%%

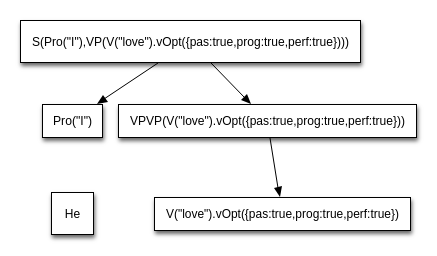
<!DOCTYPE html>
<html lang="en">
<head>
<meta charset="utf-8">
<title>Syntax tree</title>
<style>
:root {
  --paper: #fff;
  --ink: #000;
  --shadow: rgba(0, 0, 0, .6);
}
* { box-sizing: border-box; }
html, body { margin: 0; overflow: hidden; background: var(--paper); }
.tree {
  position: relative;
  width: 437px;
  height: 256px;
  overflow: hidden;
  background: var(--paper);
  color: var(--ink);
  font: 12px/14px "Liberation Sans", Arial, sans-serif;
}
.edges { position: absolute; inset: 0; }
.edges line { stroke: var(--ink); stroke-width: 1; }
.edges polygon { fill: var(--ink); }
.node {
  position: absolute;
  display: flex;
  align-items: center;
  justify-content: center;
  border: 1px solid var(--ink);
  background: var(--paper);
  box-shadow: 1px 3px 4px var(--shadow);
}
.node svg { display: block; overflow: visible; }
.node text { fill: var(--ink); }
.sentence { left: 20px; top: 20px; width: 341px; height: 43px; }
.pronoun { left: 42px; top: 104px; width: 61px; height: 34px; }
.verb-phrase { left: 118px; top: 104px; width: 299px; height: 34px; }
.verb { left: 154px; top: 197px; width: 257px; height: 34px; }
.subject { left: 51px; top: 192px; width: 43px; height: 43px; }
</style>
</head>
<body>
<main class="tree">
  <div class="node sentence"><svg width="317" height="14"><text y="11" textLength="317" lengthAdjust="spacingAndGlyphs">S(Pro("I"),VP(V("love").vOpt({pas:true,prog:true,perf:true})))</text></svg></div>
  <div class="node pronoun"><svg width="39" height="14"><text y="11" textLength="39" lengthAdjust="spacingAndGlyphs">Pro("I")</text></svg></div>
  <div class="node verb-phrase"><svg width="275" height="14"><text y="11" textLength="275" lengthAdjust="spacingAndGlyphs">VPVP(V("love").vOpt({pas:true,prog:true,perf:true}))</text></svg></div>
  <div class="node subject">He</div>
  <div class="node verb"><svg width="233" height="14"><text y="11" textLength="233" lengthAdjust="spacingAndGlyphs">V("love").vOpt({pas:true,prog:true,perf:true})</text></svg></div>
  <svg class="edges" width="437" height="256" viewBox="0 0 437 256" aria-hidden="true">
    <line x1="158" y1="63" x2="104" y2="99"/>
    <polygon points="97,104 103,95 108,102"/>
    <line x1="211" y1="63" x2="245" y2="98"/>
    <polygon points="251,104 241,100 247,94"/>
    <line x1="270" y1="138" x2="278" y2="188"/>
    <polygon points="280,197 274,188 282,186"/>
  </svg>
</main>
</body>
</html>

%%

> **Exercise objective**
If pictures appear in the data, omit them and copy all other parts exactly.

> **Response to this exercise**
<!DOCTYPE html>
<html lang="en">
<head>
<meta charset="utf-8">
<title>Syntax tree</title>
<style>
:root {
  --paper: #fff;
  --ink: #000;
  --shadow: rgba(0, 0, 0, .6);
}
* { box-sizing: border-box; }
html, body { margin: 0; overflow: hidden; background: var(--paper); }
.tree {
  position: relative;
  width: 437px;
  height: 256px;
  overflow: hidden;
  background: var(--paper);
  color: var(--ink);
  font: 12px/14px "Liberation Sans", Arial, sans-serif;
}
.edges { position: absolute; inset: 0; }
.edges line { stroke: var(--ink); stroke-width: 1; }
.edges polygon { fill: var(--ink); }
.node {
  position: absolute;
  display: flex;
  align-items: center;
  justify-content: center;
  border: 1px solid var(--ink);
  background: var(--paper);
  box-shadow: 1px 3px 4px var(--shadow);
}
.node svg { display: block; overflow: visible; }
.node text { fill: var(--ink); }
.sentence { left: 20px; top: 20px; width: 341px; height: 43px; }
.pronoun { left: 42px; top: 104px; width: 61px; height: 34px; }
.verb-phrase { left: 118px; top: 104px; width: 299px; height: 34px; }
.verb { left: 154px; top: 197px; width: 257px; height: 34px; }
.subject { left: 51px; top: 192px; width: 43px; height: 43px; }
</style>
</head>
<body>
<main class="tree">
  <div class="node sentence"><svg width="317" height="14"><text y="11" textLength="317" lengthAdjust="spacingAndGlyphs">S(Pro("I"),VP(V("love").vOpt({pas:true,prog:true,perf:true})))</text></svg></div>
  <div class="node pronoun"><svg width="39" height="14"><text y="11" textLength="39" lengthAdjust="spacingAndGlyphs">Pro("I")</text></svg></div>
  <div class="node verb-phrase"><svg width="275" height="14"><text y="11" textLength="275" lengthAdjust="spacingAndGlyphs">VPVP(V("love").vOpt({pas:true,prog:true,perf:true}))</text></svg></div>
  <div class="node subject">He</div>
  <div class="node verb"><svg width="233" height="14"><text y="11" textLength="233" lengthAdjust="spacingAndGlyphs">V("love").vOpt({pas:true,prog:true,perf:true})</text></svg></div>
  <svg class="edges" width="437" height="256" viewBox="0 0 437 256" aria-hidden="true">
    <line x1="158" y1="63" x2="104" y2="99"/>
    <polygon points="97,104 103,95 108,102"/>
    <line x1="211" y1="63" x2="245" y2="98"/>
    <polygon points="251,104 241,100 247,94"/>
    <line x1="270" y1="138" x2="278" y2="188"/>
    <polygon points="280,197 274,188 282,186"/>
  </svg>
</main>
</body>
</html>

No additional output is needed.